The U.S. is on pace to record the second-lowest violent crime rate in 2017 of any year since 1990, says the Brennan Center for Justice at New York University. Based on data from the nation’s 30 largest cities, the rate of reported violent crime rate is projected to fall by 0.6 percent, also to the second-lowest point in over 25 years, the Washington Post reports. The lowest rate was in 2014. “This result,” the center says, “is driven primarily by stabilization in Chicago and declines in Washington, D.C., two large cities that experienced increases in violence in recent years.” The murder rate is projected to be down 2.5 percent, on-par with the rate in 2009.
While there was a national uptick in violent crime and murder during 2015 and 2016, one driver of those shifts was the sharp increase in killings in two cities, Chicago and Baltimore, which combined made up more than half of the increase in murders from 2014 to 2017. This year, the number of murders in Chicago alone is expected to drop 2.4 percent. It is declines in New York, Houston and Detroit that are driving the overall decrease. “Our data leads us to believe that the upticks in 2015 and 2016 were likely short-term fluctuations,” said Brennan’s Inimai Chettiar, noting that “not enough research has been done to identify the exact catalyst.” Ronal Serpas, former New Orleans police superintendent, said, “In contrast to what we have been hearing from the president and attorney general … all measures of crime and murder are in decline this year.

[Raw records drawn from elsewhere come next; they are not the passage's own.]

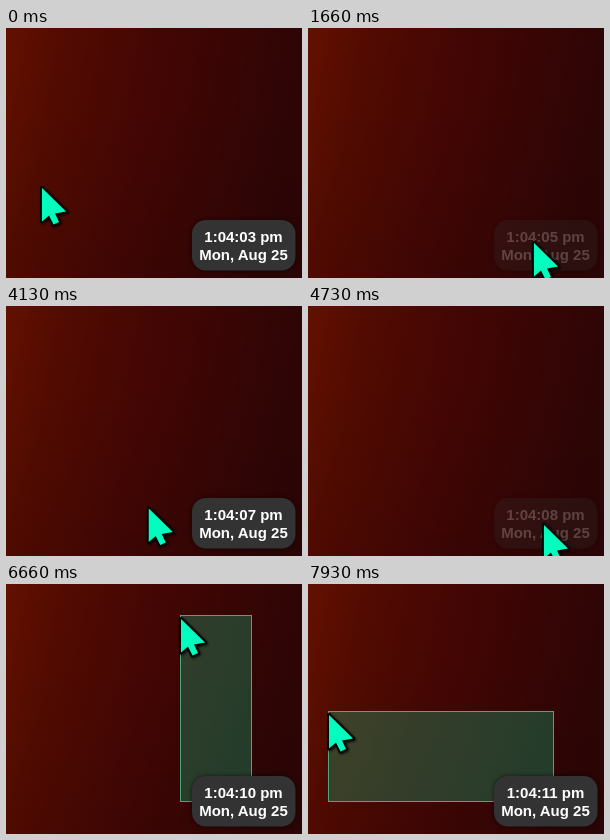
Animation, 296 px wide and 250 px high, one loop 8000 ms. Source, as an HTML page:

```html
<!DOCTYPE html>
<html lang="en">
<head>
<meta charset="utf-8">
<style>
  html, body { margin: 0; width: 100%; height: 100%; overflow: hidden; background: #400603; }
  svg { display: block; width: 296px; height: 250px; }
  text { font: bold 15px "Liberation Sans", Arial, sans-serif; fill: #fff; text-anchor: middle; }
  #clock rect { filter: drop-shadow(0 0 2px rgba(0, 0, 0, .6)); }
  #cursor { filter: drop-shadow(1px 1px 1px rgba(0, 0, 0, .8)); }
</style>
</head>
<body>
<svg viewBox="0 0 296 250">
  <defs>
    <linearGradient id="red" x1="0" y1="0" x2="1" y2=".16">
      <stop offset="0" stop-color="#621100"/>
      <stop offset=".2" stop-color="#520b01"/>
      <stop offset=".5" stop-color="#440604"/>
      <stop offset="1" stop-color="#2d0505"/>
    </linearGradient>
    <linearGradient id="shade" x1="0" y1="0" x2="0" y2="1">
      <stop offset=".3" stop-opacity="0"/>
      <stop offset="1" stop-opacity=".08"/>
    </linearGradient>
  </defs>
  <rect width="296" height="250" fill="url(#red)"/>
  <rect width="296" height="250" fill="url(#shade)"/>
  <rect id="selection" fill="rgba(0,240,170,.23)" stroke="rgba(80,200,150,.8)"/>
  <g id="clock">
    <rect x="186" y="192" width="103.5" height="50.5" rx="14" fill="#333"/>
    <text id="time" x="237.5" y="214"></text>
    <text x="237.5" y="232">Mon, Aug 25</text>
  </g>
  <path id="cursor" d="M1 4V37.5L8 31.5L12.5 40.5L18 38L14 29.5L25 27.5Z"
        fill="#00ffbf" stroke="#050808" stroke-width="4" stroke-linejoin="round" paint-order="stroke"/>
</svg>
<script>
const LOOP = 8000, STEP = 200 / 3, DRAG = 5400, ANCHOR = [245, 217];
const $ = id => document.getElementById(id);

// Each stroke is a smooth curve through points evenly spaced in time
const strokes = [
  { from: 0, to: 1660, points: [[35, 156], [155, 192], [190, 203], [233, 211], [225, 211]] },
  { from: 2700, to: 3267, points: [[225, 211], [163, 209], [134, 197]] },
  { from: 4067, to: 5067, points: [[134, 197], [190, 208], [235, 215], ANCHOR] },
  { from: DRAG, to: 8567, points: [ANCHOR, [195, 110], [174, 31], [85, 26], [20, 127], [100, 300]] }
];

const clamp = (v, lo = 0, hi = 1) => Math.max(lo, Math.min(hi, v));
const ramp = (t, start) => clamp((t - start) / 150);

// Catmull-Rom interpolation
function spline(a, b, c, d, u) {
  return b + u / 2 * (c - a + u * (2 * a - 5 * b + 4 * c - d + u * (3 * (b - c) + d - a)));
}

function pointer(t) {
  const { from, to, points } = strokes.findLast(s => t >= s.from);
  const last = points.length - 1;
  const pos = clamp((t - from) / (to - from)) * last;
  const i = Math.min(Math.floor(pos), last - 1);
  const near = [-1, 0, 1, 2].map(k => points[clamp(i + k, 0, last)]);
  return [0, 1].map(axis => spline(...near.map(p => p[axis]), pos - i));
}

function draw(now) {
  const t = Math.floor((now % LOOP + 8) / STEP) * STEP;
  const [x, y] = pointer(t);
  $("cursor").setAttribute("transform", `translate(${x} ${y})`);

  const hover = ramp(t, 600) - ramp(t, 2820) + ramp(t, 4400) - ramp(t, 5520);
  $("clock").setAttribute("opacity", 1 - .76 * hover);
  const second = 3 + Math.floor((t + 380) / 1000);
  $("time").textContent = `1:04:${String(second).padStart(2, "0")} pm`;

  const box = $("selection"), [ax, ay] = ANCHOR;
  const left = Math.round(Math.min(x, ax)), top = Math.round(Math.min(y, ay));
  box.style.display = t > DRAG ? "" : "none";
  box.setAttribute("x", left + .5);
  box.setAttribute("y", top + .5);
  box.setAttribute("width", ax - left);
  box.setAttribute("height", ay - top);
}

const start = performance.now();
function loop() {
  draw(performance.now() - start);
  requestAnimationFrame(loop);
}
loop();
</script>
</body>
</html>
```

It’s irresponsible to incite public panic based on falsehoods, and it makes our police officers’ jobs harder.”